Zhilei Zhang maintained his position as the WBO’s mandatory challenger for one of Oleksandr Usyk’s heavyweight titles by knocking out Joe Joyce in the fourth round of their immediate rematch Saturday night.
Filip Hrgovic, the IBF’s number one contender and the only fighter to defeat Zhang as a pro, is ahead of the ascending Chinese southpaw, however, in the mandatory rotation agreed upon by the IBF, WBA, WBC and WBO. With Croatia’s Hrgovic (16-0, 13 KOs) due his shot at Usyk before Zhang (26-1-1, 21 KOs) and Tyson Fury, Zhang’s other target, perhaps preparing to pursue his own title unification fight versus Usyk, Zhang might have to pursue another opponent.
Shaun George, Zhilei’s trainer, would welcome a battle against a WBC former champion with whom he is certain Zhang would make a fan-friendly fight.
“I like Zhilei to be active,” George told BoxingScene.com. “I like him to work, so if that’s the case, I would like a Deontay Wilder fight. Let’s make it happen. Fight fans wanna see it.”
The long-discussed showdown between Alabama’s Wilder (43-2-1, 42 KOs) and England’s Anthony Joshua (26-3, 23 KOs) still hasn’t materialized, which could leave Wilder to look at alternatives as well. Wilder-Zhang would be dangerous for both boxers, but George likes his improved 40-year-old interim champion’s chances.
“I respect Wilder as a fighter and I respect him as a person,” George said. “Me and Malik Scott [Wilder’s trainer] go back a lotta years, to when we were 17, 18 years old. But it’s a fun fight. I believe Zhilei would win that fight by knockout, also. Skills pay the bills in that fight.”
Fighting Zhang, while risky, could be appealing to Wilder because beating the 2008 Olympic silver medalist would make Wilder the WBO interim champion and the mandatory challenger for one of Usyk’s crowns. Wilder is ranked number one by the WBC, but there probably isn’t enough fan interest in a fourth Fury-Wilder fight to justify their purse demands.

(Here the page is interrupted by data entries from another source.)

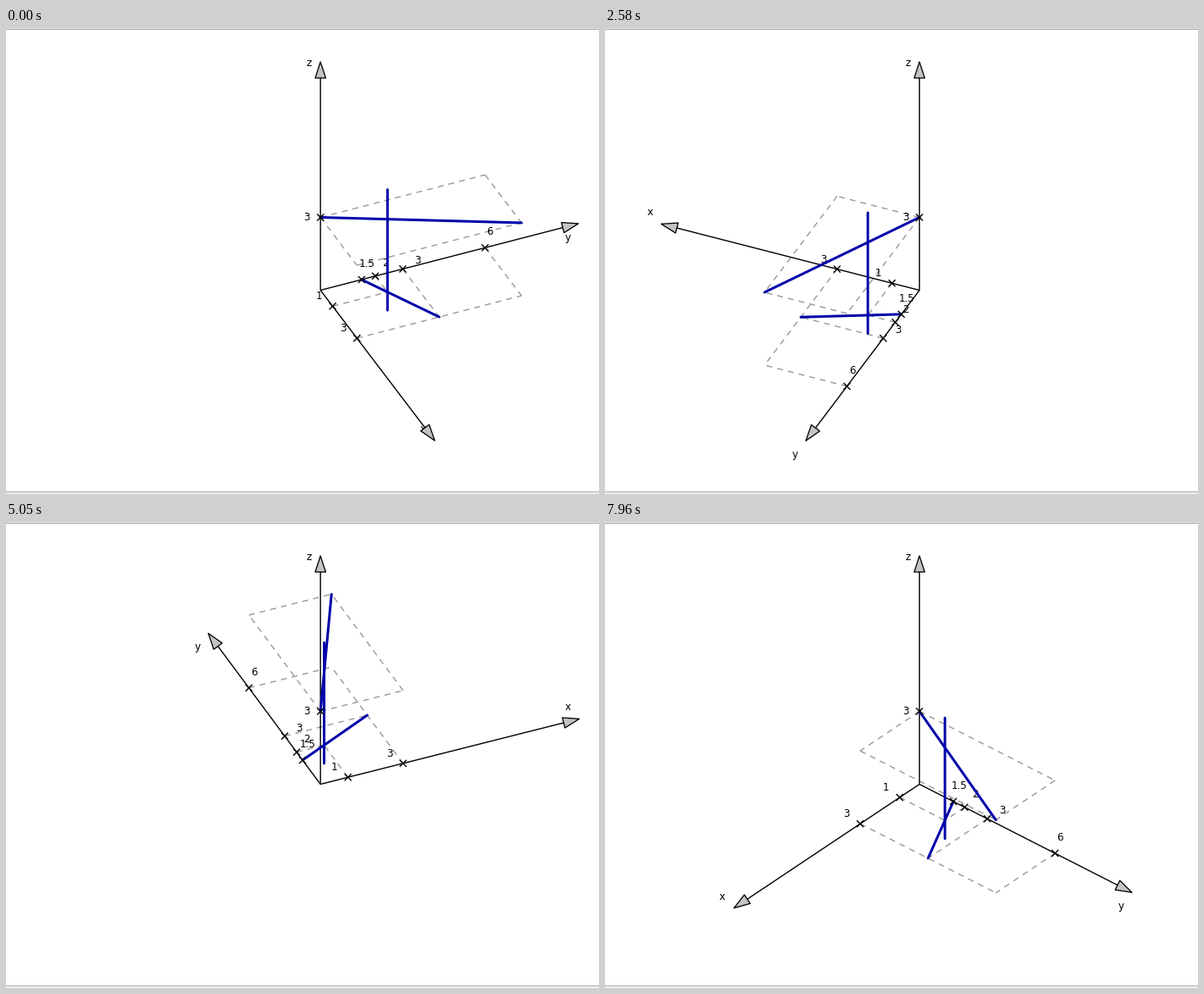
A matplotlib script for the animation above (8000 ms loop, 700x550 px).

```python
import numpy as np
import matplotlib.pyplot as plt
from matplotlib.animation import FuncAnimation
from matplotlib.collections import LineCollection, PolyCollection

W, H, DPI = 700, 550, 100
PX = 72 / DPI                       # one pixel in points
LOOP, TICK = 8000, 20               # ms
ORIGIN = np.array([371.2, 309.5])
RX, RY, RZ = 35.42, 20.65, 28.67    # pixels per unit: across, in depth, upwards
START, TURN = 66.1, 2.415           # first angle and degrees per step

# Key times of the slightly uneven turning and the steps done by then
KEY_TIMES = [0, 1060, 5050, 6330, LOOP]
KEY_STEPS = [0, 24, 112, 139, 177]

TIPS = 9.4 * np.eye(3)
BARS = [
    [(0, 0, 3), (3, 6, 3)],
    [(0, 1.5, 0), (3, 3, 0)],
    [(1, 2, -0.75), (1, 2, 4.22)],
]

# Dashed guides run from the axes, or their lifted copies, to each corner
GUIDES = [[(0, 3, 0), (3, 3, 0)]]
for x, y, z in [(3, 6, 0), (1, 2, 0), (3, 6, 3)]:
    for foot in [(x, 0, z), (0, y, z)]:
        GUIDES.append([foot, (x, y, z)])
        if z:
            GUIDES.append([(0, 0, z), foot])

# Labels: text, point in space, shift of the text centre in pixels
TICKS = [("3", (0, 0, 3), (-16, 0))]
TICKS += [(str(x), (x, 0, 0), (-16, -12)) for x in (1, 3)]
for y, lean in zip((1.5, 2, 3, 6), np.radians((71, 52, 30, 73))):
    TICKS.append((str(y), (0, y, 0), (20 * np.cos(lean), -20 * np.sin(lean))))
NAMES = list(zip("xyz", TIPS, [(-13.5, -14), (-12.5, 16), (-14, 0.5)]))
LABELS = TICKS + NAMES

plt.rcParams["font.family"] = "DejaVu Sans"
plt.rcParams["lines.scale_dashes"] = False

fig = plt.figure(figsize=(W / DPI, H / DPI), dpi=DPI, facecolor="white")
ax = fig.add_axes([0, 0, 1, 1])
ax.set_xlim(0, W)
ax.set_ylim(H, 0)
ax.axis("off")


def strip(top, height, color):
    ax.add_patch(plt.Rectangle((0, top), W, height, color=color, lw=0))


def lines(color, width, z, **kw):
    item = LineCollection([], colors=color, linewidths=width * PX, zorder=z,
                          snap=False, **kw)
    return ax.add_collection(item, autolim=False)


strip(0, 1, "#f0f0f0")
strip(1, 1, "#a0a0a0")
strip(547, 1, "#a8a8a8")
strip(548, 2, "#f0f0f0")

guides = lines("#999999", 1.4, 2, linestyles=[(0, (7 * PX, 6 * PX))])
shafts = lines("black", 1.4, 4)
heads = PolyCollection([], facecolors="#c4c4c4", edgecolors="black", snap=False,
                       linewidths=1.3 * PX, joinstyle="round", zorder=5)
ax.add_collection(heads, autolim=False)
bars = lines("#0000aa", 3, 6, capstyle="round")
crosses = lines("black", 1.4, 7)
labels = [ax.text(0, 0, text, fontsize=12 * PX, ha="center", va="baseline", zorder=3)
          for text, _, _ in LABELS]


def project(point, angle):
    x, y, z = point
    c, s = np.cos(angle), np.sin(angle)
    return ORIGIN + [RX * (x * c + y * s), RY * (x * s - y * c) - RZ * z]


def arrow_head(tip, length=19, half=6.2):
    d = (tip - ORIGIN) / np.hypot(*(tip - ORIGIN))
    side = half * np.array([-d[1], d[0]])
    base = tip - length * d
    return [tip, base + side, base - side]


def cross(p, r=4):
    return [[p - r, p + r], [p + [-r, r], p + [r, -r]]]


def update(n):
    step = int(np.interp((n + 0.5) * TICK, KEY_TIMES, KEY_STEPS))
    angle = np.radians(START + TURN * step)

    def flat(pairs):
        return [[project(p, angle) for p in pair] for pair in pairs]

    tips = [project(p, angle) for p in TIPS]
    guides.set_segments(flat(GUIDES))
    bars.set_segments(flat(BARS))
    shafts.set_segments([[ORIGIN, tip] for tip in tips])
    heads.set_verts([arrow_head(tip) for tip in tips])
    crosses.set_segments([s for _, p, _ in TICKS for s in cross(project(p, angle))])
    for label, (_, p, shift) in zip(labels, LABELS):
        label.set_position(project(p, angle) + shift + [0, 4])
    return [guides, shafts, heads, bars, crosses, *labels]


anim = FuncAnimation(fig, update, frames=LOOP // TICK, interval=TICK,
                     repeat=True, repeat_delay=0)
plt.show()
```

Wilder-Zhang is something different, though, and the 6-foot-6, 287-pound Zhang has captured the attention of boxing fans with his back-to-back victories over England’s Joyce (15-2, 14 KOs) – a sixth-round stoppage April 15 at Copper Box Arena in London and a much more brutal, memorable knockout Saturday night at OVO Arena Wembley in London.
“Who wouldn’t wanna see that?,” George said of Wilder-Zhang. “It’s ‘The Bronze Bomber’ against ‘Big Bang,’ two 2008 Olympians – Zhilei winning the silver medal [at super heavyweight], Deontay Wilder winning the bronze medal at heavyweight. It’s a fight that should happen. Obviously, the Deontay Wilder-Anthony Joshua fight is not happening.”
A Wilder-Zhang fight would be an enormous event in China, where they both won Olympic medals in Beijing 15 years ago. Zhang, who resides and trains in northern New Jersey, has repeatedly expressed his strong desire to fight in his home country for the first time since September 2018.
“It’s a fight that should be easy to make, Zhilei Zhang versus Deontay Wilder,” George said. “I promise you it wouldn’t be on our part [if it doesn’t happen]. We come to fight. We understand that Wilder is an A-side fighter. We understand that. But at the same time, we have the number one position for all the belts.
“You know, so it’s worth the risk if you’re talking about Deontay Wilder. If you say, ‘What does Zhilei bring to the table?’ We bring a mandatory [spot]. So, it’s worth it. It has a lotta value.”
Wilder, who will turn 38 next month, hasn’t fought in nearly a year. The 6-foot-7 knockout artist abruptly ended his most recent fight with Robert Helenius (32-5, 21 KOs) by landing a right hand toward the end of the first round last October 15 at Barclays Center in Brooklyn.
Negotiations between handlers for Fury (33-0-1, 24 KOs) and Usyk (21-0, 14 KOs) are likely to restart if Fury defeats former UFC heavyweight champ Francis Ngannou in their 10-round, non-title fight October 28 in Riyadh, Saudi Arabia. Barring a draw or no-contest, a bout between England’s Fury, the WBC champ, and Ukraine’s Usyk, who owns the IBF, IBO, WBA and WBO belts, would determine boxing’s first fully unified heavyweight champion of the four-belt era.
Keith Idec is a senior writer/columnist for BoxingScene.com. He can be reached on Twitter @Idecboxing.